7. A journey of inner change must last at least 30 to 40 days.
Deserts are fascinating, they can be places of hallucinatory tripping like the Burning Man, or they can be places of self-searching like that of the Nazarene. This endless expanse of sand has seen the realisation of many events in the history of salvation and contemporary laziness. It was in the desert that Israel made its forty-year march from slavery in Egypt to freedom in the promised land. The desert is also the place Elijah had to travel for forty days to reach Horeb, the mountain where he met his God. Finally, Jesus also had to experience the desert for forty days before starting his public life. Two constants recur in all these events: the journey through the desert and its duration defined by the number forty. I refrain from advancing any theories regarding the number 40 rather what I emphasize is the necessary and patient perseverance, a long rehearsal, a sufficient period of time to integrate oneself into the culture one comes into contact with during a journey. A time within which one must decide to take responsibility without further delay. It is the time of mature decisions.
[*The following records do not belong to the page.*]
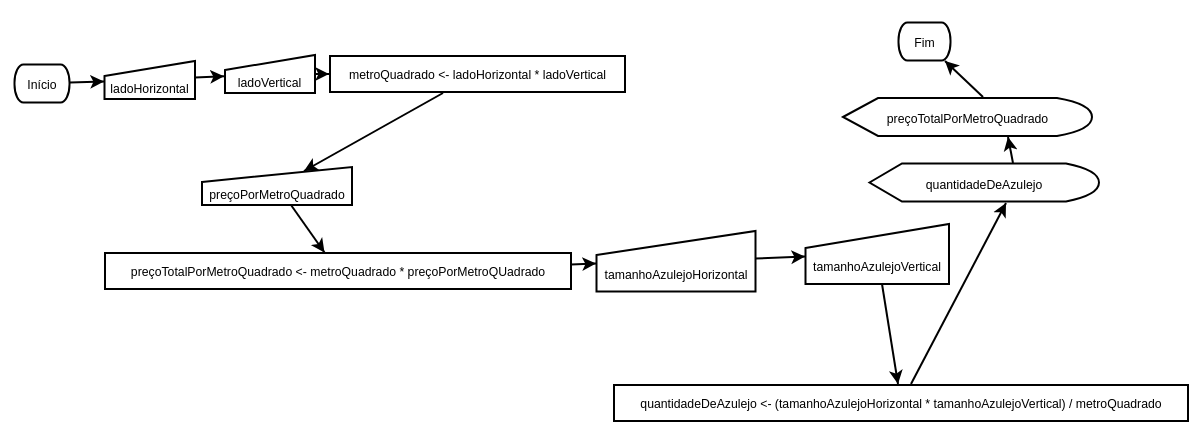
<!DOCTYPE html>
<html lang="pt-BR">
<head>
<meta charset="utf-8">
<title>Fluxograma: cálculo de azulejos</title>
<style>
  :root { --ink: #000; --paper: #fff; --line: 2px; }
  * { box-sizing: border-box; }
  html, body { margin: 0; background: var(--paper); }
  body { width: 1200px; height: 441px; overflow: hidden; }
  .flowchart {
    position: relative; width: 1200px; height: 441px; overflow: hidden;
    font: 12.25px/14px "Liberation Sans", Arial, sans-serif; color: var(--ink);
  }
  .shapes { position: absolute; left: 0; top: 0; display: block; }
  .outlines { fill: var(--paper); stroke: var(--ink); stroke-width: var(--line); }
  .connectors { fill: none; stroke: var(--ink); stroke-width: var(--line); }
  .node {
    position: absolute; left: var(--x); top: var(--y); width: var(--w); height: var(--h);
    display: flex; align-items: center; justify-content: center;
    padding-top: 2px; white-space: nowrap;
  }
  .process { border: var(--line) solid var(--ink); }
  .input { align-items: flex-end; padding: 0 0 4px; }
</style>
</head>
<body>
<main class="flowchart">
  <svg class="shapes" width="1200" height="441" viewBox="0 0 1200 441" aria-hidden="true">
    <defs>
      <marker id="arrow" markerUnits="userSpaceOnUse" markerWidth="16" markerHeight="16" refX="14" refY="8" orient="auto">
        <path d="M14 8L0 15L3.5 8L0 1Z" fill="#000"/>
      </marker>
    </defs>
    <g class="outlines">
      <rect x="14.5" y="64.5" width="55" height="38" rx="9" ry="18"/>
      <rect x="898.5" y="22.5" width="52" height="38" rx="9" ry="18"/>
      <path d="M104.5 76L195 61V99H104.5Z"/>
      <path d="M225 70L315 55V93H225Z"/>
      <path d="M202 182L352 167V205H202Z"/>
      <path d="M596.5 255L755.5 231V291.5H596.5Z"/>
      <path d="M805.5 248L949 224V284H805.5Z"/>
      <path d="M843 117L878 98H1057Q1092 104 1092 117Q1092 130 1057 136H878Z"/>
      <path d="M869.5 182.5L902 163.5H1066Q1099 170 1099 182.5Q1099 195 1066 201.5H902Z"/>
    </g>
    <g class="connectors" marker-end="none">
      <path d="M70 82.5L104 81.4" marker-end="url(#arrow)"/>
      <path d="M195 77.5L224 76.3" marker-end="url(#arrow)"/>
      <path d="M315 74L329 74" marker-end="url(#arrow)"/>
      <path d="M443 93L304 171" marker-end="url(#arrow)"/>
      <path d="M291 205L324.5 252.5" marker-end="url(#arrow)"/>
      <path d="M571 264.5L596 263.6" marker-end="url(#arrow)"/>
      <path d="M755 258.5L805 256.6" marker-end="url(#arrow)"/>
      <path d="M882 284L898 384" marker-end="url(#arrow)"/>
      <path d="M911 384L1006 203" marker-end="url(#arrow)"/>
      <path d="M1013 163L1008 137" marker-end="url(#arrow)"/>
      <path d="M983 97L945 61" marker-end="url(#arrow)"/>
    </g>
  </svg>

  <div class="node terminal" style="--x:14px;--y:64px;--w:56px;--h:39px">Início</div>
  <div class="node input" style="--x:104px;--y:61px;--w:91px;--h:39px">ladoHorizontal</div>
  <div class="node input" style="--x:224px;--y:55px;--w:91px;--h:39px">ladoVertical</div>
  <div class="node process" style="--x:329px;--y:55px;--w:297px;--h:38px">metroQuadrado &lt;- ladoHorizontal * ladoVertical</div>
  <div class="node input" style="--x:201px;--y:167px;--w:152px;--h:39px">preçoPorMetroQuadrado</div>
  <div class="node process" style="--x:104px;--y:252px;--w:468px;--h:38px">preçoTotalPorMetroQuadrado &lt;- metroQuadrado * preçoPorMetroQUadrado</div>
  <div class="node input" style="--x:596px;--y:231px;--w:160px;--h:55px">tamanhoAzulejoHorizontal</div>
  <div class="node input" style="--x:805px;--y:224px;--w:144px;--h:54px">tamanhoAzulejoVertical</div>
  <div class="node process" style="--x:613px;--y:384px;--w:576px;--h:38px">quantidadeDeAzulejo &lt;- (tamanhoAzulejoHorizontal * tamanhoAzulejoVertical) / metroQuadrado</div>
  <div class="node display" style="--x:869px;--y:164px;--w:230px;--h:39px">quantidadeDeAzulejo</div>
  <div class="node display" style="--x:843px;--y:98px;--w:249px;--h:39px">preçoTotalPorMetroQuadrado</div>
  <div class="node terminal" style="--x:898px;--y:22px;--w:53px;--h:39px">Fim</div>
</main>
</body>
</html>
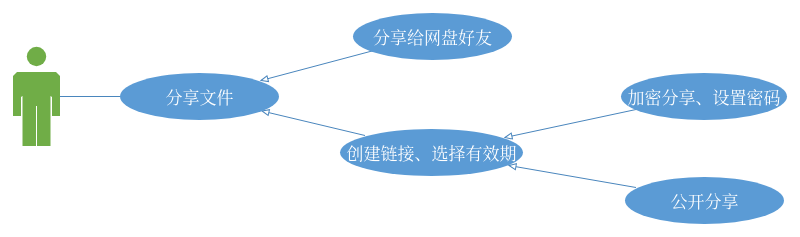
<!DOCTYPE html>
<html lang="zh-CN">
<head>
<meta charset="utf-8">
<title>分享文件用例图</title>
<style>
  :root {
    --paper: #ffffff;
    --use-case: #5b9bd5;
    --use-case-text: #ffffff;
    --line: #4a86bd;
    --actor: #70ad47;
  }
  * { box-sizing: border-box; }
  html, body { margin: 0; overflow: hidden; background: var(--paper); }
  .diagram {
    position: relative;
    width: 800px;
    height: 237px;
    overflow: hidden;
    background: var(--paper);
  }
  .connectors, .actor { position: absolute; left: 0; top: 0; display: block; }
  .connectors { fill: none; stroke: var(--line); stroke-width: 1; }
  .connectors polygon { fill: var(--paper); }
  .actor { left: 13px; top: 46px; fill: var(--actor); }
  .use-case {
    position: absolute;
    display: flex;
    align-items: center;
    justify-content: center;
    width: 159px;
    height: 47px;
    border-radius: 50%;
    background: var(--use-case);
    color: var(--use-case-text);
    font: 17px/1 "Noto Serif CJK SC", "Noto Serif", serif;
    white-space: nowrap;
  }
  .share-file { left: 120px; top: 73px; }
  .share-friend { left: 353px; top: 13px; }
  .create-link { left: 340px; top: 129px; width: 183px; }
  .encrypted-share { left: 621px; top: 73px; width: 166px; }
  .public-share { left: 625px; top: 177px; }
</style>
</head>
<body>
<main class="diagram">
  <svg class="connectors" width="800" height="237" viewBox="0 0 800 237" aria-hidden="true">
    <defs>
      <polygon id="arrowhead" points="0,0 7,-3 7,3"/>
    </defs>
    <line x1="60" y1="96.5" x2="120" y2="96.5"/>
    <line x1="372" y1="51" x2="261" y2="80.5"/>
    <line x1="365" y1="135.5" x2="262" y2="111"/>
    <line x1="636" y1="109.5" x2="505" y2="137.5"/>
    <line x1="636" y1="187.5" x2="509" y2="165.5"/>
    <use href="#arrowhead" transform="translate(261 80.5) rotate(-15)"/>
    <use href="#arrowhead" transform="translate(262 111) rotate(13)"/>
    <use href="#arrowhead" transform="translate(505 137.5) rotate(-12)"/>
    <use href="#arrowhead" transform="translate(509 165.5) rotate(10)"/>
  </svg>

  <svg class="actor" width="47" height="100" viewBox="0 0 47 100" role="img" aria-label="用户">
    <circle cx="23.5" cy="10.5" r="9.7"/>
    <path d="M4 26H43L47 30V70H39V51L37.5 50V100H24V60H23V100H9.5V50L8 51V70H0V30Z"/>
  </svg>

  <div class="use-case share-file">分享文件</div>
  <div class="use-case share-friend">分享给网盘好友</div>
  <div class="use-case create-link">创建链接、选择有效期</div>
  <div class="use-case encrypted-share">加密分享、设置密码</div>
  <div class="use-case public-share">公开分享</div>
</main>
</body>
</html>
The Sahara is actually a collection of deserts that is collectively the largest in the world 9.2 million square kilometres, the same size as the whole of China. Imagine the whole of China in soft golden sand instead of the grey technocratic factory nation of the world.
The pool of the Sahara is not still but constantly moving, its waters constantly flooding its inhabitants with an indescribable energy. This energy when it does not cause sand storms, produces in me calmness, mental and physical clarity. A physical clarity suffered during the first days of my stay came in the form of stomach ache and fever: the so-called Saharite. It is as if the energy of the desert wanted to purge me and bring me back to a state of equilibrium.
Despite everyone telling me about the incredible starry sky to admire, I still could not see clearly, it was as if a veil prevented me from focusing on the stars. After a fever and fasting for a couple of days, Saharite reset me and knocked me out. But in the night lying on the camel wool carpet of the open-air atrium, it was as if a firework of a thousand shimmering flares had burst in the silent sky. That still, static night in the Riad in M’hamid I saw the stars.
Author: Andrea Mineo